*** Input data ***

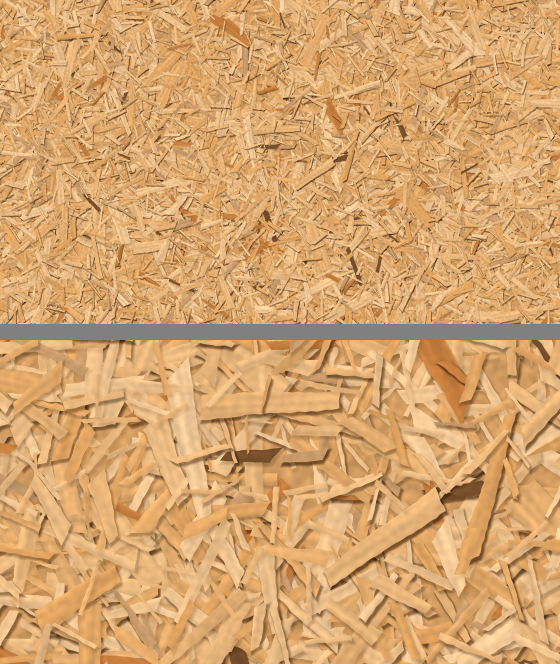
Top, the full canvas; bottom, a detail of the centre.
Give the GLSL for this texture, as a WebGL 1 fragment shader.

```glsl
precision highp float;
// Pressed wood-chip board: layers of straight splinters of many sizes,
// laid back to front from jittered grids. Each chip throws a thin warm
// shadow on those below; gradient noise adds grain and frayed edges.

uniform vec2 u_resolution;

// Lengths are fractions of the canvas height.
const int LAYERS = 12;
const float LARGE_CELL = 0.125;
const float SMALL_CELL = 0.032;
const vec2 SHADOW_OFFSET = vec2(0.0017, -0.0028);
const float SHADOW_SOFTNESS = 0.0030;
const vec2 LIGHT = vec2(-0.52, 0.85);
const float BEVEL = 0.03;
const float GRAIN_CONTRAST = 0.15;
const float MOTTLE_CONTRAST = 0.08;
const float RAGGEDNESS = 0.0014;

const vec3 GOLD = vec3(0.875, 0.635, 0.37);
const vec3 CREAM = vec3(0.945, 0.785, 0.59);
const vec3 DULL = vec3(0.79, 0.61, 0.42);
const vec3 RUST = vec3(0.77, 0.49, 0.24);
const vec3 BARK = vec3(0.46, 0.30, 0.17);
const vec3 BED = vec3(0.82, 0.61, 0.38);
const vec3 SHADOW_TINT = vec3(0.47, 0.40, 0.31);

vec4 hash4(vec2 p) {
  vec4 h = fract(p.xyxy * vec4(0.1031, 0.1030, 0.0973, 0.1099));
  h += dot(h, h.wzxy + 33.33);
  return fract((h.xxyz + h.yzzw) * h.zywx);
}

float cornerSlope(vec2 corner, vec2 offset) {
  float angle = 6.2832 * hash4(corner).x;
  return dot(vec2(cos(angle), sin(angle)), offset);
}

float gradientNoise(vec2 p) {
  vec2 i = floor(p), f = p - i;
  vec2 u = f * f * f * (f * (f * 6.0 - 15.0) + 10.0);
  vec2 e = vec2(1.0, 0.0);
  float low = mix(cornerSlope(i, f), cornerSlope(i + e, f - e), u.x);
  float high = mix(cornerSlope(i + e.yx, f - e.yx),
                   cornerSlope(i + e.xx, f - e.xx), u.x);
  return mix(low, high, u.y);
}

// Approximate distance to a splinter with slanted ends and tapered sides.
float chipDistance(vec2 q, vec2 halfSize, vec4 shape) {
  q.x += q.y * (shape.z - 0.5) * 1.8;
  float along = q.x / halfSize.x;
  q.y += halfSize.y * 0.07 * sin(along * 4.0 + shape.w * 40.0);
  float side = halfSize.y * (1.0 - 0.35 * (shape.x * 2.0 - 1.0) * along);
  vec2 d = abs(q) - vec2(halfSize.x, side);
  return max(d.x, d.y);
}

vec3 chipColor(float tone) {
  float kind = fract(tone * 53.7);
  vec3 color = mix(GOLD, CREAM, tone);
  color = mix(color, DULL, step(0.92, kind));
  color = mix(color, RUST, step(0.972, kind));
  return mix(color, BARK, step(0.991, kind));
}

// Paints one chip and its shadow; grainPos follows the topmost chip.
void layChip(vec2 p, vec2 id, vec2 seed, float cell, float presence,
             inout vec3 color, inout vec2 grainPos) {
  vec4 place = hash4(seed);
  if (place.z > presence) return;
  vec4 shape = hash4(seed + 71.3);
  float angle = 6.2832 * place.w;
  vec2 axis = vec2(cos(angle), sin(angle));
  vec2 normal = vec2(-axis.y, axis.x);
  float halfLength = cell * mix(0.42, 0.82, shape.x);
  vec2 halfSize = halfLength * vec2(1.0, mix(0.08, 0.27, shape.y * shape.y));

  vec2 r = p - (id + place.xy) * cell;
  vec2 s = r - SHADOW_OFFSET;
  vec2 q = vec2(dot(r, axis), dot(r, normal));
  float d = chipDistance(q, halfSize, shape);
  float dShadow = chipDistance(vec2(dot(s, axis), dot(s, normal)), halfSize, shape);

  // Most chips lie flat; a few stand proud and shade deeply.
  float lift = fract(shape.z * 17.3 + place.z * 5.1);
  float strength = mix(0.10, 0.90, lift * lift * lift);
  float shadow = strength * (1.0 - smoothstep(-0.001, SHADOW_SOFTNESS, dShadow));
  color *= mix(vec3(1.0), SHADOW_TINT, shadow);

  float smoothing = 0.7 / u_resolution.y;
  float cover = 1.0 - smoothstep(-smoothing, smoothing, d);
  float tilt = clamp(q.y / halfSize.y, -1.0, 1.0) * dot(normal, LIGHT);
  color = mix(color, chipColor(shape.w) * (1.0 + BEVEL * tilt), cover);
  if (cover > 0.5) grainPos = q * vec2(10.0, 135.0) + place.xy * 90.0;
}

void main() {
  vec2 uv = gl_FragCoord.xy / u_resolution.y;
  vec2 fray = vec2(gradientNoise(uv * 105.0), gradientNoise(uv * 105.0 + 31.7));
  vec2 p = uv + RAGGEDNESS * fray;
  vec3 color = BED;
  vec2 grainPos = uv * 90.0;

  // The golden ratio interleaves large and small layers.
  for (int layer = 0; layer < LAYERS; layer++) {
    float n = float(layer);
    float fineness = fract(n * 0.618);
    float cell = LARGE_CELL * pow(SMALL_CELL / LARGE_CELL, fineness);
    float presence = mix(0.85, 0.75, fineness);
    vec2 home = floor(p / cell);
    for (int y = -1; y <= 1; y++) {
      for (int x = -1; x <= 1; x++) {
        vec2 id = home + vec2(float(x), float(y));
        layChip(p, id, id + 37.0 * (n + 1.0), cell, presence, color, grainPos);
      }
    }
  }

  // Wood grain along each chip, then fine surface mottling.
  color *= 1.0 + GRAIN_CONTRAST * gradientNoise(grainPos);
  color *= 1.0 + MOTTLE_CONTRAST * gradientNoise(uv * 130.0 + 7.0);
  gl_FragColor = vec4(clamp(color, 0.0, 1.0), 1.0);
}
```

***
*** Input data ***

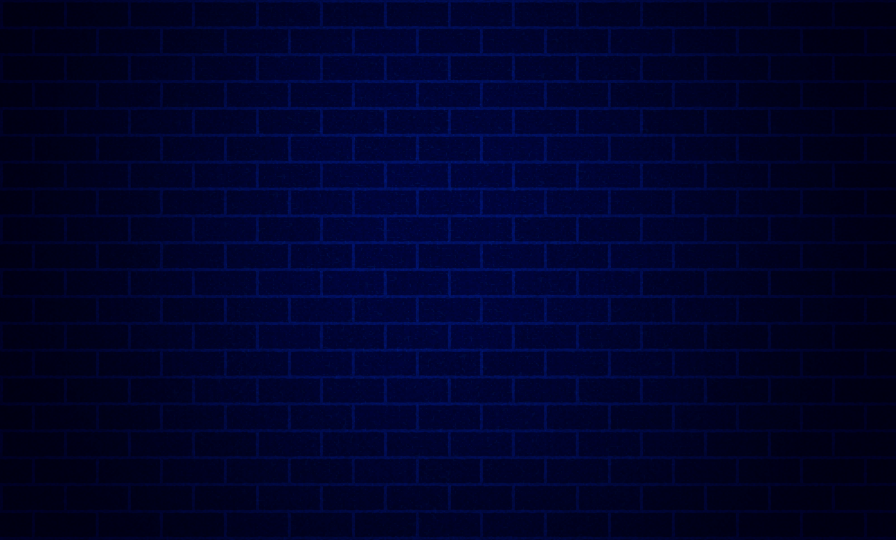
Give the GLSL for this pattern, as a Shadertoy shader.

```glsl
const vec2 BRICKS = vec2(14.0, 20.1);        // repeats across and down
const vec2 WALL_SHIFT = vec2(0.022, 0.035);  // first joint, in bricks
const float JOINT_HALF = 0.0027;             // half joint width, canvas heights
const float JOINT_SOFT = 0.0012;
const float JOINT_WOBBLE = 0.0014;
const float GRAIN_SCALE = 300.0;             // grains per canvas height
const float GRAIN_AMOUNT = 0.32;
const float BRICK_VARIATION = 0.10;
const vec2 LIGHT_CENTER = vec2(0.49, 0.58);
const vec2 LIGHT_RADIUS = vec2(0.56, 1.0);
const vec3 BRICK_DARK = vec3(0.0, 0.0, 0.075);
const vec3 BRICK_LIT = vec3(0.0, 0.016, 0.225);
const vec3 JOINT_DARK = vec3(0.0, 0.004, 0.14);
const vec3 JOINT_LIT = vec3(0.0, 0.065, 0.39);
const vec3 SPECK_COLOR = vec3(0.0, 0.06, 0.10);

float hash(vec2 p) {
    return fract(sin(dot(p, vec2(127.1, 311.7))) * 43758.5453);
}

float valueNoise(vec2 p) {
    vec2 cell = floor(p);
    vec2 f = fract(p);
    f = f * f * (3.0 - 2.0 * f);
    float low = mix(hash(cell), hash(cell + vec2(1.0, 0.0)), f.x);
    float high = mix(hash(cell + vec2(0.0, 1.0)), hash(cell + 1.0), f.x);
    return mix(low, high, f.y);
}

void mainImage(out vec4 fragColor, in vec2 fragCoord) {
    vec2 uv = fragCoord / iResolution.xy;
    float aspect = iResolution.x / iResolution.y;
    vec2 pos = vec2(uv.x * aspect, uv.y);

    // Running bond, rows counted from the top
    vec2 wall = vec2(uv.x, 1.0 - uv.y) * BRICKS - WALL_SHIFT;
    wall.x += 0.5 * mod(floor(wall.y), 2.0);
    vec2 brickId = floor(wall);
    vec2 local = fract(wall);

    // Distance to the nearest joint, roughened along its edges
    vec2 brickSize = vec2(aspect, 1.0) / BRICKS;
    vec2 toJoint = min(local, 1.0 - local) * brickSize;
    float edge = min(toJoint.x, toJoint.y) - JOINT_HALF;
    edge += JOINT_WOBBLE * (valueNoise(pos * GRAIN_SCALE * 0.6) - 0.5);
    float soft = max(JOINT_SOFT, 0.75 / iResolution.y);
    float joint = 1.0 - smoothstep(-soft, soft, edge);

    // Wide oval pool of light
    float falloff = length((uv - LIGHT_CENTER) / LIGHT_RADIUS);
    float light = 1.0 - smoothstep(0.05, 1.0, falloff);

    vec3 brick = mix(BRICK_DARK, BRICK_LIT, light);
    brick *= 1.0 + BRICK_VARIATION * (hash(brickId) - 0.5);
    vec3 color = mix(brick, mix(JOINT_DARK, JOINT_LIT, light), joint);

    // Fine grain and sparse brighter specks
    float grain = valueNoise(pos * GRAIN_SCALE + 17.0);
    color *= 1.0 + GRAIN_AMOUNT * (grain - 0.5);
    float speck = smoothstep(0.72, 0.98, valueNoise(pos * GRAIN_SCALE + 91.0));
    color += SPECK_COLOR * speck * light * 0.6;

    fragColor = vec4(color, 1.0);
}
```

***

What to work on. Scan the entries above and copy each line where "CREAM" occurs.

Task result.
const vec3 CREAM = vec3(0.945, 0.785, 0.59);
  vec3 color = mix(GOLD, CREAM, tone);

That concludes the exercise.